As a new school year begins, I can’t help but think of Copenhagen’s School by the Sound (Skolen ved Sundet), designed by the great Danish architect Kaj Gottlob. Built in the late 1930s, the progressive elementary school stands and operates today as it did then. What makes the structure unique architecturally is its celebration of communal space, light, and air, as well as its seamless integration of form and function. The large shared spaces both inside and out would foreshadow the dramatic changes in school design—not to mention attitudes toward education in general—over the 20th century. The ceiling of the oval main auditorium is inscribed with a large compass that hovers over an inlaid linoleum map in the floor detailing the building’s context of land and sea. (» more)
text and photography by Lee F. Mindel, FAIA
What a space for education!
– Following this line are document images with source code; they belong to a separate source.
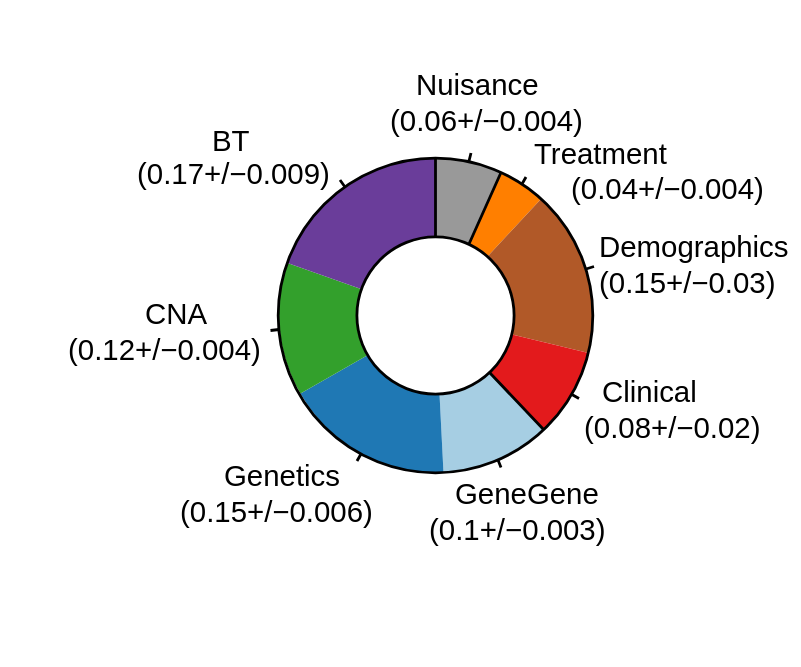
<!DOCTYPE html>
<html lang="en">
<head>
<meta charset="utf-8">
<title>Contribution by feature group</title>
<style>
:root {
  --paper: #fff;
  --ink: #000;
  --nuisance: #999;
  --treatment: #ff7f00;
  --demographics: #b15928;
  --clinical: #e31a1c;
  --genegene: #a6cee3;
  --genetics: #1f78b4;
  --cna: #33a02c;
  --bt: #6a3d9a;
}
body { margin: 0; background: var(--paper); }
.chart {
  position: relative;
  width: 801px;
  height: 667px;
  overflow: hidden;
  background: var(--paper);
  color: var(--ink);
  font: 29.4px/36px "Liberation Sans", Arial, sans-serif;
}
.ring { position: absolute; left: 0; top: 0; }
.outline { fill: none; stroke: var(--ink); stroke-width: 2.8; }
.label { position: absolute; margin: 0; white-space: nowrap; }
.label span { display: block; }
.label .name { margin-left: var(--name-indent, 0); }
.label .value { margin-left: var(--value-indent, 0); }
.label-nuisance { left: 390px; top: 67px; --name-indent: 26px; }
.label-treatment { left: 534px; top: 136px; line-height: 35px; --value-indent: 37px; }
.label-demographics { left: 599px; top: 229px; }
.label-clinical { left: 584px; top: 374px; --name-indent: 18px; }
.label-genegene { left: 429px; top: 476px; --name-indent: 26px; }
.label-genetics { left: 180px; top: 458px; --name-indent: 44px; }
.label-cna { left: 68px; top: 296px; --name-indent: 77px; }
.label-bt { left: 137px; top: 124px; line-height: 33px; --name-indent: 75px; }
</style>
</head>
<body>
<main class="chart">
  <svg class="ring" width="801" height="667" viewBox="0 0 801 667" role="img" aria-label="Ring chart of eight feature groups">
    <g class="segments">
      <path fill="var(--nuisance)" d="M435.5 237V158A157.5 157.5 0 0 1 501 172.5L469 244A79 79 0 0 0 435.5 237Z"/>
      <path fill="var(--treatment)" d="M469 244L501 172.5A157.5 157.5 0 0 1 541 199L488 256A79 79 0 0 0 469 244Z"/>
      <path fill="var(--demographics)" d="M488 256L541 199A157.5 157.5 0 0 1 588.5 353L512 334.5A79 79 0 0 0 488 256Z"/>
      <path fill="var(--clinical)" d="M512 334.5L588.5 353A157.5 157.5 0 0 1 544 430L490 373A79 79 0 0 0 512 334.5Z"/>
      <path fill="var(--genegene)" d="M490 373L544 430A157.5 157.5 0 0 1 443.5 473L439.5 394A79 79 0 0 0 490 373Z"/>
      <path fill="var(--genetics)" d="M439.5 394L443.5 473A157.5 157.5 0 0 1 300.5 393.5L367 355.5A79 79 0 0 0 439.5 394Z"/>
      <path fill="var(--cna)" d="M367 355.5L300.5 393.5A157.5 157.5 0 0 1 287.5 263L361 289A79 79 0 0 0 367 355.5Z"/>
      <path fill="var(--bt)" d="M361 289L287.5 263A157.5 157.5 0 0 1 435.5 158V237A79 79 0 0 0 361 289Z"/>
    </g>
    <g class="outline">
      <circle cx="435.5" cy="315.5" r="157.3"/>
      <circle cx="435.5" cy="315.5" r="78.6"/>
      <path class="dividers" d="M435.5 158V237M501 172.5L469 244M544 430L490 373"/>
      <path class="ticks" d="M469 161L471 153M522 184L526 177M586 269L594 266.5M571 394L579 398.5M498 460L501 467.5M361 454L357 461M279 329.5L270.5 330.5M345 187L340 180"/>
    </g>
  </svg>
  <p class="label label-nuisance"><span class="name">Nuisance</span><span class="value">(0.06+/−0.004)</span></p>
  <p class="label label-treatment"><span class="name">Treatment</span><span class="value">(0.04+/−0.004)</span></p>
  <p class="label label-demographics"><span class="name">Demographics</span><span class="value">(0.15+/−0.03)</span></p>
  <p class="label label-clinical"><span class="name">Clinical</span><span class="value">(0.08+/−0.02)</span></p>
  <p class="label label-genegene"><span class="name">GeneGene</span><span class="value">(0.1+/−0.003)</span></p>
  <p class="label label-genetics"><span class="name">Genetics</span><span class="value">(0.15+/−0.006)</span></p>
  <p class="label label-cna"><span class="name">CNA</span><span class="value">(0.12+/−0.004)</span></p>
  <p class="label label-bt"><span class="name">BT</span><span class="value">(0.17+/−0.009)</span></p>
</main>
</body>
</html>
These are some of my favorite elements of the school— especially the map of Copenhagen on the auditorium floor.